  • If the server returns JSON, it will be parsed for error messages as well
  • There’s a dict* option for all of the visible messages
  • Lots of minor fixes and changes

Version 2.0

This is not a changelog. Only compatibility problems are listed.

Starting with version 2.0, Dropzone no longer depends on jQuery, but Dropzone still registers itself as a jQuery module if available.

That means that creating your Dropzones like this still works:

$("#my-dropzone").dropzone({ /* options */ });

If you create your Dropzones with the normal constructor though, you have to pass either the raw HTMLElement, or a selector string. So those versions all work:

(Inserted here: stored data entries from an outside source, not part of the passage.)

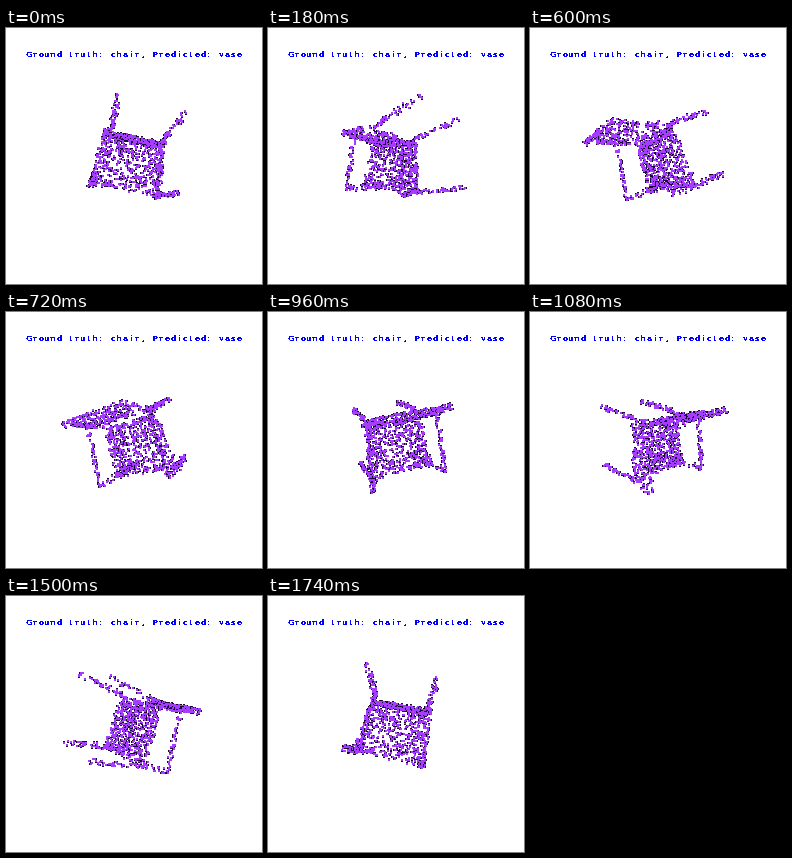
A matplotlib script that plays this animation: 256 px wide and 256 px high, repeating every 1.8 s.

```python
import numpy as np
import matplotlib.pyplot as plt
from matplotlib.animation import FuncAnimation
from matplotlib.colors import to_rgba

SIZE, FRAMES, INTERVAL = 256, 30, 60
CENTER = SIZE / 2
CAMERA = CENTER / np.tan(np.radians(30))  # 60 degree field of view
PURPLE, DARK = "#a53cff", "#1c0830"
SHADE_DEPTH = 7
TITLE = "Ground truth: chair, Predicted: vase"
PITCH = 6

plt.rcParams["text.antialiased"] = False
rng = np.random.default_rng(12)


def vec(*p):
    return np.array(p, float)


# Seat corners: back/front, left/right
seat_bl, seat_br = vec(-23, 23, 2), vec(30, 11, -6)
seat_fl, seat_fr = vec(-41, -26, 12), vec(24, -38, 3)
# Leg tips
tip_bl, tip_br = vec(-12, 47.5, 51.6), vec(41.6, 35, 44.6)
tip_fl, tip_fr = vec(-27, -17.5, 63.5), vec(32.5, -28, 56.3)
# Armrests
arm_bl, arm_br = vec(-33, 26, -25), vec(31, 14, -33)
arm_fl, arm_fr = vec(-45, -30, -15), vec(25, -46, -23)
# Top of the backrest
top_l, top_r = vec(-32, 26, -58), vec(25, 13.5, -65)

NORMAL = vec(0.15, 0.145, 0.975)
# Rear legs start a little behind the seat
REAR = vec(1.8, 7.7, -1.4)


def bar(a, b, n, width=2.0):
    t = rng.random((n, 1))
    return a + t * (b - a) + rng.uniform(-width, width, (n, 3))


def panel(a, b, c, d, n, normal, half):
    """Two faces of a thin slab with corners a-b and c-d."""
    s, t = rng.random((2, n, 1))
    mid = (1 - t) * ((1 - s) * a + s * b) + t * ((1 - s) * c + s * d)
    side = rng.choice([-half, half], (n, 1)) + rng.normal(0, 0.5, (n, 1))
    return mid + side * normal


def build_chair():
    back_normal = np.cross(top_r - top_l, NORMAL)
    back_normal /= np.linalg.norm(back_normal)
    parts = [
        panel(seat_bl, seat_br, seat_fl, seat_fr, 430, NORMAL, 3.5),
        panel(arm_bl, arm_br, top_l, top_r, 170, back_normal, 2),
        bar(top_l, top_r, 40),
        bar(seat_bl, seat_br, 50, 2.6),
        bar(seat_bl, seat_fl, 25, 2.4),
        bar(seat_br, seat_fr, 25, 2.4),
        bar(seat_fl, seat_fr, 25, 2.2),
    ]
    for corner, tip in ((seat_bl + REAR, tip_bl), (seat_br + REAR, tip_br),
                        (seat_fl, tip_fl), (seat_fr, tip_fr)):
        parts.append(bar(corner, tip, 42, 2.4))
    for back, front, seat_back, seat_front, top in (
            (arm_bl, arm_fl, seat_bl, seat_fl, top_l),
            (arm_br, arm_fr, seat_br, seat_fr, top_r)):
        parts += [bar(back, front, 45), bar(front, seat_front, 22, 2.4),
                  bar(back, seat_back + REAR / 2, 24, 2.6),
                  bar(back, top, 24)]
    return np.vstack(parts)


chair = build_chair()
count = len(chair)
# Each dot has a dark copy peeking out on one side
shift = np.array([(1, 0), (0, 1), (-1, 0), (0, -1)])[rng.integers(0, 4, count)]
colors = np.repeat([to_rgba(DARK), to_rgba(PURPLE)], count, axis=0)

fig = plt.figure(figsize=(SIZE / 72, SIZE / 72), dpi=72, facecolor="white")
ax = fig.add_axes([0, 0, 1, 1])
ax.set(xlim=(0, SIZE), ylim=(SIZE, 0))
ax.axis("off")
for k, char in enumerate(TITLE):
    ax.text(20 + PITCH * (k + 0.5), 29, char, color="#0000ff", ha="center",
            va="baseline", family="DejaVu Serif", weight="bold", size=8)
dots = ax.scatter(np.zeros(2 * count), np.zeros(2 * count), s=4, marker="s",
                  c=colors, linewidths=0, antialiased=False, snap=False)


def project(angle):
    x, y, z = chair.T
    c, s = np.cos(angle), np.sin(angle)
    depth = z * c - x * s
    scale = CAMERA / (CAMERA - depth)
    xy = np.column_stack([CENTER + scale * (x * c + z * s),
                          CENTER - scale * y])
    return np.round(xy), depth


def update(i):
    xy, depth = project(2 * np.pi * i / FRAMES)
    # Dark copies sit slightly behind, so dense areas merge
    order = np.argsort(np.r_[depth - SHADE_DEPTH, depth], kind="stable")
    dots.set_offsets(np.vstack([xy + shift, xy])[order])
    dots.set_facecolors(colors[order])
    return (dots,)


anim = FuncAnimation(fig, update, frames=FRAMES, interval=INTERVAL,
                     repeat=True, repeat_delay=0)
plt.show()
```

// With jQuery 
new Dropzone($("#my-dropzone").get(0));
// Without jQuery 
new Dropzone("#my-dropzone");
new Dropzone(document.querySelector("#my-dropzone"));

Another thing that changed, is that Dropzone no longer stores its instances inside the element’s data property. So to get a dropzone for an element do this now:

// DEPRECATED, do not use: 
$("#my-dropzone").data("dropzone"); // won't work anymore 
// Do this now: 
Dropzone.forElement(element); // Providing a raw HTMLElement 
// or 
Dropzone.forElement("#my-dropzone"); // Providing a selector string. 

Why another library?

I realize that there are already other libraries out there but the reason I decided to write my own are the following:

  • I didn't want it to be too big, and to cumbersome to dive into.
  • I want to design my own elements. I only want to register callbacks so I can update my elements accordingly.
  • Big files should get uploaded without a problem.
  • I wanted a callback for image previews, that don't kill the browser if too many too big images are viewed.
  • I want to use the latest API of browsers. I don't care if it falls back to the normal upload form if the browser is too old.
  • I don't think that it's necessary anymore to depend on libraries such as jQuery (especially when providing functionality that isn't available in old browsers anyway).

MIT License

See LICENSE file